A survey was created to guide the development of the Library Services for 2016. Teaching staff were asked to complete the survey during a staff meeting and the collated results will be used to frame and develop services.
We have had some really positive feedback about the Library layout. A retired teacher returning to our school for TRT work commented "It looks so bright and cheery in here - really engaging".
This week have a new addition to the library, a display stand. Students designed the new layout to include this new addition to the library.
First impressions were very positive. One student this morning stopped in her tracks saying, "I love the setup. This looks amazing!"
We have recently converted our Library Management System from Amlib to Access It.
The Library staff have undertaken some training and are learning about the operation of the new program.
The new OPAC brings new possibilities for students to search for information and provide reviews of recent reads.

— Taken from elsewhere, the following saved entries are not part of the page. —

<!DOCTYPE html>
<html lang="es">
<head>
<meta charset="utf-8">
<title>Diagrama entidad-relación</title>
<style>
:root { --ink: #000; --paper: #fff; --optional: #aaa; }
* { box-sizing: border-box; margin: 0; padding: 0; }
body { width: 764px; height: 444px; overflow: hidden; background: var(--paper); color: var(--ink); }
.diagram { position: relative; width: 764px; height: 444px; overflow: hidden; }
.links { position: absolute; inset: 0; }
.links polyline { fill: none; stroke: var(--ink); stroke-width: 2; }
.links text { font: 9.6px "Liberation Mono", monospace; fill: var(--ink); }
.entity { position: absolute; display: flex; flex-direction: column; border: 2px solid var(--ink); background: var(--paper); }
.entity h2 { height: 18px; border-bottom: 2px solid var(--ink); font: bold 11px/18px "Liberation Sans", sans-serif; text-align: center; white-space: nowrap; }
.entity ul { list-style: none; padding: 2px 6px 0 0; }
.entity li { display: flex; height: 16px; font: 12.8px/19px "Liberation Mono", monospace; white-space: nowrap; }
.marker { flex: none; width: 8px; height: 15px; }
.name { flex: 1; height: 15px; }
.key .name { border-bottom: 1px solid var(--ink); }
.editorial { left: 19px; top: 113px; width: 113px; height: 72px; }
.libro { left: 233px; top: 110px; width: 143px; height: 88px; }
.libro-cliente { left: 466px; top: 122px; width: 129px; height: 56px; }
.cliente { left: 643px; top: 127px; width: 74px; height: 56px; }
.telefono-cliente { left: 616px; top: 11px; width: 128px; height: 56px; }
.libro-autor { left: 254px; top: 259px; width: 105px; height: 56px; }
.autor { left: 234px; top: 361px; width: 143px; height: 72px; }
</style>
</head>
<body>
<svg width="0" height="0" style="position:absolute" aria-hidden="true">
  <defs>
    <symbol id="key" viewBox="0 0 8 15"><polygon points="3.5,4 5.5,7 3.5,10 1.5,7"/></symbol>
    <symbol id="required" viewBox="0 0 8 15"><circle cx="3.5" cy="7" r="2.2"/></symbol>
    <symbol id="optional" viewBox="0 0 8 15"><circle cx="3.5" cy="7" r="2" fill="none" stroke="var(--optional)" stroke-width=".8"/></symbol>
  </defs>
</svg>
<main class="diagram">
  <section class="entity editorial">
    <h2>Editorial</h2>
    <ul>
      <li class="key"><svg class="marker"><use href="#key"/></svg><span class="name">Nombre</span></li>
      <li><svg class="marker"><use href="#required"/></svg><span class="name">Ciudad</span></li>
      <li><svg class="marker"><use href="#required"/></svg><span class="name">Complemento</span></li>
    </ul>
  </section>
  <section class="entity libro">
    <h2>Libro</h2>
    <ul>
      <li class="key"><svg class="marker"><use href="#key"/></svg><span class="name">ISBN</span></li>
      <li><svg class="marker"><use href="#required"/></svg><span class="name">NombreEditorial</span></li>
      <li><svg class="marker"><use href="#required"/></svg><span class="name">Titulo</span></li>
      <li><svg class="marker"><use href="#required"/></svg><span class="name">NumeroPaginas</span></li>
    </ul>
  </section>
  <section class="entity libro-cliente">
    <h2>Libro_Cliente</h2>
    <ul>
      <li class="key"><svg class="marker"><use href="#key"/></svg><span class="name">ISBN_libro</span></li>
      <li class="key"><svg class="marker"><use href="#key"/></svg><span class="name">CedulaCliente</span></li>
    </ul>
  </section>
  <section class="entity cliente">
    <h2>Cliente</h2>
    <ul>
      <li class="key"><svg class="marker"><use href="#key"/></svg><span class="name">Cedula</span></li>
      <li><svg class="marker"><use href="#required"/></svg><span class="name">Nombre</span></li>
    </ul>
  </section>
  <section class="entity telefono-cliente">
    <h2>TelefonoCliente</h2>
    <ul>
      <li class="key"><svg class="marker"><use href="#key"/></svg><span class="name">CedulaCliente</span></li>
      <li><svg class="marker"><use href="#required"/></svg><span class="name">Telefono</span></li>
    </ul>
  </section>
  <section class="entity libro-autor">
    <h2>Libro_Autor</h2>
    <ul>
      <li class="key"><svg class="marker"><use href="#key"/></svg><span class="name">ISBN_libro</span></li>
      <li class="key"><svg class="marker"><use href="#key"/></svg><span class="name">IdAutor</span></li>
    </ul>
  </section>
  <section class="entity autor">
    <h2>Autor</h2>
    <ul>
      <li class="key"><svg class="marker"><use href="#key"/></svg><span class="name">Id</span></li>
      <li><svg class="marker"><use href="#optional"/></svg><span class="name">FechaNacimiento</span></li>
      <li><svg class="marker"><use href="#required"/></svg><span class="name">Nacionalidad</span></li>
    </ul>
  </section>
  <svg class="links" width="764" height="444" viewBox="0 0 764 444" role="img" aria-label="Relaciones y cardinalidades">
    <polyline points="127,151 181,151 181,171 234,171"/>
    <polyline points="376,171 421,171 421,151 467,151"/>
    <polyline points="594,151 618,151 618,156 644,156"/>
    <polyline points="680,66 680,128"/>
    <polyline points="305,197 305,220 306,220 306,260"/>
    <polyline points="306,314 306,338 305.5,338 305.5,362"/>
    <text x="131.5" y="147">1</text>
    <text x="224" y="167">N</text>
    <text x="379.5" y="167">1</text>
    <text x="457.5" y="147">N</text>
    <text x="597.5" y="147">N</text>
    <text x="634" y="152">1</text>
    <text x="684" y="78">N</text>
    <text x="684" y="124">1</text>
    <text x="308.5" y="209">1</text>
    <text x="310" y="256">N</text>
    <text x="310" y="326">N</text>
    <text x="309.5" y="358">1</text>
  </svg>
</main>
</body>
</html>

The entry to the library has been a turnstile (like those seen in supermarkets years ago). So for many years the traffic would bottleneck allowing only one student at a time to pass. It has now been replaced with a security gate, enabling students and staff to just walk right in enjoy the library.
An offer of shelving from another school was an ideal opportunity for us to investigate the ways moving the fiction collection might increase student borrowing and change the use of the library space. A couch and chair was found unused in the school, and we were able to create a reading area.

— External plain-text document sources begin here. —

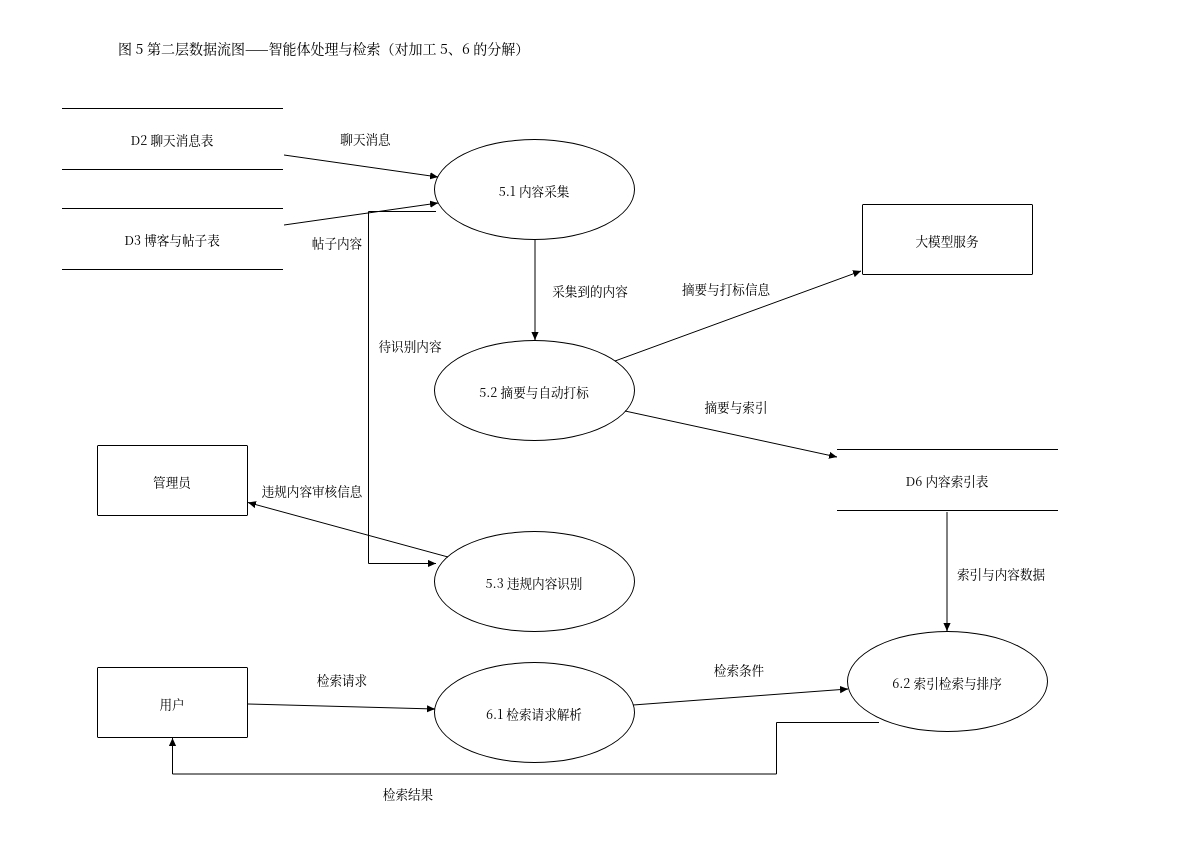
<!DOCTYPE html>
<html lang="zh-CN">
<head>
<meta charset="utf-8">
<title>第二层数据流图</title>
<style>
  :root {
    --ink: #000;
    --text: #000;
    --paper: #fff;
  }
  * { box-sizing: border-box; margin: 0; }
  body {
    width: 1200px;
    height: 855px;
    overflow: hidden;
    background: var(--paper);
    color: var(--text);
    font: 12.6px/18px "Noto Serif CJK SC", "Noto Serif CJK JP", serif;
  }
  .diagram { position: relative; width: 1200px; height: 855px; overflow: hidden; }
  .title {
    position: absolute;
    left: 118px;
    top: 38px;
    display: flex;
    font-size: 14px;
    font-weight: 400;
    line-height: 20px;
    white-space: nowrap;
  }
  .dash { width: 23.5px; overflow: hidden; }
  .flows { position: absolute; inset: 0; fill: none; stroke: var(--ink); stroke-width: 1; }
  .arrowhead { fill: var(--ink); stroke: none; }
  .node {
    position: absolute;
    left: var(--x);
    top: var(--y);
    display: flex;
    align-items: center;
    justify-content: center;
    white-space: nowrap;
    border: 0 solid var(--ink);
  }
  .process { width: 201px; height: 101px; padding: 3px 1px 0 0; border-width: 1px; border-radius: 50%; }
  .entity { width: 151px; height: 71px; padding: 3px 1px 0 0; border-width: 1px; border-radius: 1px; }
  .entity.wide { width: 171px; }
  .store { width: 221px; height: 62px; padding: 1px 1px 0 0; border-width: 1px 0; }
  .label {
    position: absolute;
    left: var(--x);
    top: var(--y);
    transform: translate(-50%, -50%);
    white-space: nowrap;
  }
</style>
</head>
<body>
<main class="diagram">
  <h1 class="title"><span>图 5 第二层数据流图</span><span class="dash">——</span><span>智能体处理与检索（对加工 5、6 的分解）</span></h1>

  <svg class="flows" width="1200" height="855" viewBox="0 0 1200 855" aria-hidden="true">
    <defs>
      <marker id="arrow" markerUnits="userSpaceOnUse" markerWidth="8" markerHeight="8" refX="8" refY="4" orient="auto">
        <polygon class="arrowhead" points="0,0.4 8,4 0,7.6"/>
      </marker>
    </defs>
    <g marker-end="url(#arrow)">
      <path d="M284 155 L438 177"/>
      <path d="M284 225 L438 203"/>
      <path d="M535 240 V340"/>
      <path d="M436 211.5 H368.5 V563.5 H436"/>
      <path d="M615 361 L861 271"/>
      <path d="M625 411 L837 457"/>
      <path d="M448 557 L248 502.5"/>
      <path d="M947 512 V631"/>
      <path d="M248 704 L435 709"/>
      <path d="M633 705 L848 689"/>
      <path d="M879 722.5 H776.5 V774 H172.5 V738"/>
    </g>
  </svg>

  <div class="node store" style="--x:62px;--y:108px">D2 聊天消息表</div>
  <div class="node store" style="--x:62px;--y:208px">D3 博客与帖子表</div>
  <div class="node store" style="--x:837px;--y:449px">D6 内容索引表</div>

  <div class="node entity wide" style="--x:862px;--y:204px">大模型服务</div>
  <div class="node entity" style="--x:97px;--y:445px">管理员</div>
  <div class="node entity" style="--x:97px;--y:667px">用户</div>

  <div class="node process" style="--x:434px;--y:139px">5.1 内容采集</div>
  <div class="node process" style="--x:434px;--y:340px">5.2 摘要与自动打标</div>
  <div class="node process" style="--x:434px;--y:531px">5.3 违规内容识别</div>
  <div class="node process" style="--x:434px;--y:662px">6.1 检索请求解析</div>
  <div class="node process" style="--x:847px;--y:631px">6.2 索引检索与排序</div>

  <span class="label" style="--x:365.5px;--y:139px">聊天消息</span>
  <span class="label" style="--x:337px;--y:243px">帖子内容</span>
  <span class="label" style="--x:590px;--y:291px">采集到的内容</span>
  <span class="label" style="--x:726px;--y:289px">摘要与打标信息</span>
  <span class="label" style="--x:410px;--y:346px">待识别内容</span>
  <span class="label" style="--x:736px;--y:407px">摘要与索引</span>
  <span class="label" style="--x:312px;--y:491px">违规内容审核信息</span>
  <span class="label" style="--x:1001px;--y:574px">索引与内容数据</span>
  <span class="label" style="--x:342px;--y:680px">检索请求</span>
  <span class="label" style="--x:739px;--y:670px">检索条件</span>
  <span class="label" style="--x:408px;--y:794px">检索结果</span>
</main>
</body>
</html>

Feedback from students was swift and very positive. Students went out of their way to speak to Library staff about their enjoyment of the new space. There has already been greater use of the magazines and fiction.
This blog sets out to chart the change process under way in our library. These pictures show where we are starting from. The library is a dark space where the fiction books are hiding in the back corner of the library.
cost of staying where you are is greater than the cost of risking change